◆ **Exercise objective**: Once the images are set aside, output the listing exactly as it stands.
+++ Provided entries +++
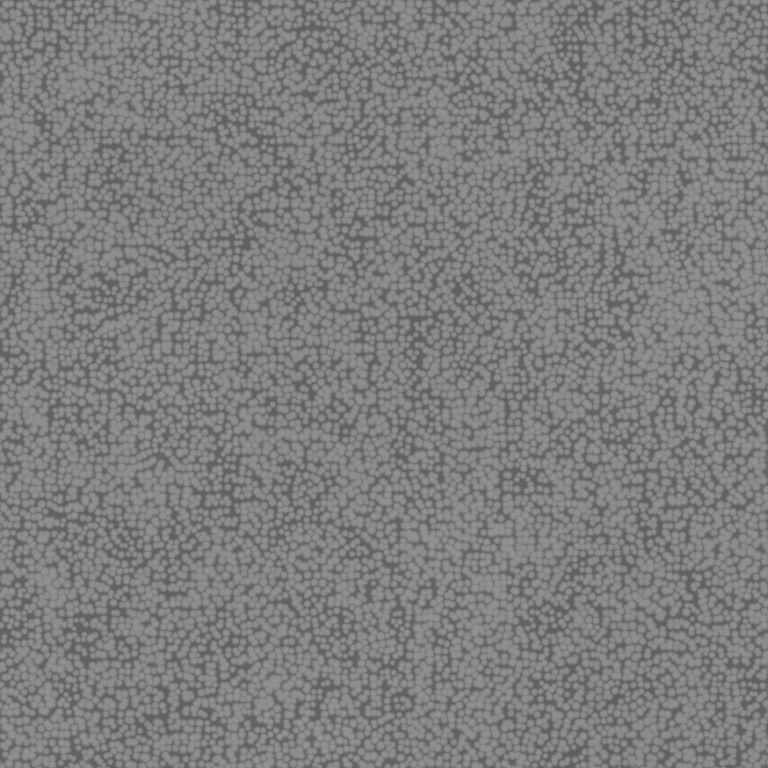
A three.js fragment shader for this texture:

```glsl
// Grey boucle cloth: a dense mat of small rounded loops with dark pits between.
// Jittered cells hold soft domes; upright stretched noise swells or shrinks
// them, so the pits gather into short broken vertical furrows.

varying vec2 vUv;

const float LOOPS_ACROSS = 106.0;
const vec2 FURROW_FREQ = vec2(62.0, 21.0);
const vec2 CLUMP_FREQ = vec2(44.0, 38.0);
const vec2 DRIFT_FREQ = vec2(5.0, 4.0);

const vec3 PIT_GREY = vec3(0.385);
const vec3 LOOP_GREY = vec3(0.555);

// Sine-free hashes
float hash1(vec2 p) {
  vec3 q = fract(vec3(p.xyx) * 0.1031);
  q += dot(q, q.yzx + 33.33);
  return fract((q.x + q.y) * q.z);
}

vec2 hash2(vec2 p) {
  return vec2(hash1(p + 17.0), hash1(p + 91.0));
}

// Smooth value noise from 0 to 1
float valueNoise(vec2 p) {
  vec2 cell = floor(p);
  vec2 f = fract(p);
  vec2 w = f * f * (3.0 - 2.0 * f);
  float low = mix(hash1(cell), hash1(cell + vec2(1.0, 0.0)), w.x);
  float high = mix(hash1(cell + vec2(0.0, 1.0)), hash1(cell + 1.0), w.x);
  return mix(low, high, w.y);
}

// Swelling of the yarn: upright furrows mixed with rounder clumps
float yarnSwell(vec2 uv) {
  float furrow = valueNoise(uv * FURROW_FREQ + 7.0);
  float clump = valueNoise(uv * CLUMP_FREQ + 230.0);
  return mix(furrow, clump, 0.3);
}

// Nearest loop: x = distance relative to its radius, y = its random shade
vec2 nearestLoop(vec2 uv, float count) {
  vec2 p = uv * count;
  vec2 base = floor(p);
  vec2 nearest = vec2(4.0, 0.5);
  for (int j = -1; j <= 1; j++) {
    for (int i = -1; i <= 1; i++) {
      vec2 cell = base + vec2(float(i), float(j));
      vec2 center = cell + 0.1 + 0.8 * hash2(cell);
      float shade = hash1(cell + 151.0);
      float radius = 0.38 + 0.20 * shade + 0.38 * yarnSwell(center / count);
      float reach = length(p - center) / radius;
      if (reach < nearest.x) nearest = vec2(reach, shade);
    }
  }
  return nearest;
}

void main() {
  vec2 loopHit = nearestLoop(vUv, LOOPS_ACROSS);

  // Rounded tops fall away softly into the pits
  float depth = smoothstep(0.32, 1.16, loopHit.x);
  vec3 color = mix(LOOP_GREY, PIT_GREY, depth);

  // Faint shade differences between loops and across the cloth
  color += 0.022 * (loopHit.y - 0.5) * (1.0 - depth);
  color += 0.016 * (valueNoise(vUv * DRIFT_FREQ + 60.0) - 0.5);

  gl_FragColor = vec4(color, 1.0);
}
```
+++
◆ **Answer to this problem**:
A three.js fragment shader for this texture:

```glsl
// Grey boucle cloth: a dense mat of small rounded loops with dark pits between.
// Jittered cells hold soft domes; upright stretched noise swells or shrinks
// them, so the pits gather into short broken vertical furrows.

varying vec2 vUv;

const float LOOPS_ACROSS = 106.0;
const vec2 FURROW_FREQ = vec2(62.0, 21.0);
const vec2 CLUMP_FREQ = vec2(44.0, 38.0);
const vec2 DRIFT_FREQ = vec2(5.0, 4.0);

const vec3 PIT_GREY = vec3(0.385);
const vec3 LOOP_GREY = vec3(0.555);

// Sine-free hashes
float hash1(vec2 p) {
  vec3 q = fract(vec3(p.xyx) * 0.1031);
  q += dot(q, q.yzx + 33.33);
  return fract((q.x + q.y) * q.z);
}

vec2 hash2(vec2 p) {
  return vec2(hash1(p + 17.0), hash1(p + 91.0));
}

// Smooth value noise from 0 to 1
float valueNoise(vec2 p) {
  vec2 cell = floor(p);
  vec2 f = fract(p);
  vec2 w = f * f * (3.0 - 2.0 * f);
  float low = mix(hash1(cell), hash1(cell + vec2(1.0, 0.0)), w.x);
  float high = mix(hash1(cell + vec2(0.0, 1.0)), hash1(cell + 1.0), w.x);
  return mix(low, high, w.y);
}

// Swelling of the yarn: upright furrows mixed with rounder clumps
float yarnSwell(vec2 uv) {
  float furrow = valueNoise(uv * FURROW_FREQ + 7.0);
  float clump = valueNoise(uv * CLUMP_FREQ + 230.0);
  return mix(furrow, clump, 0.3);
}

// Nearest loop: x = distance relative to its radius, y = its random shade
vec2 nearestLoop(vec2 uv, float count) {
  vec2 p = uv * count;
  vec2 base = floor(p);
  vec2 nearest = vec2(4.0, 0.5);
  for (int j = -1; j <= 1; j++) {
    for (int i = -1; i <= 1; i++) {
      vec2 cell = base + vec2(float(i), float(j));
      vec2 center = cell + 0.1 + 0.8 * hash2(cell);
      float shade = hash1(cell + 151.0);
      float radius = 0.38 + 0.20 * shade + 0.38 * yarnSwell(center / count);
      float reach = length(p - center) / radius;
      if (reach < nearest.x) nearest = vec2(reach, shade);
    }
  }
  return nearest;
}

void main() {
  vec2 loopHit = nearestLoop(vUv, LOOPS_ACROSS);

  // Rounded tops fall away softly into the pits
  float depth = smoothstep(0.32, 1.16, loopHit.x);
  vec3 color = mix(LOOP_GREY, PIT_GREY, depth);

  // Faint shade differences between loops and across the cloth
  color += 0.022 * (loopHit.y - 0.5) * (1.0 - depth);
  color += 0.016 * (valueNoise(vUv * DRIFT_FREQ + 60.0) - 0.5);

  gl_FragColor = vec4(color, 1.0);
}
```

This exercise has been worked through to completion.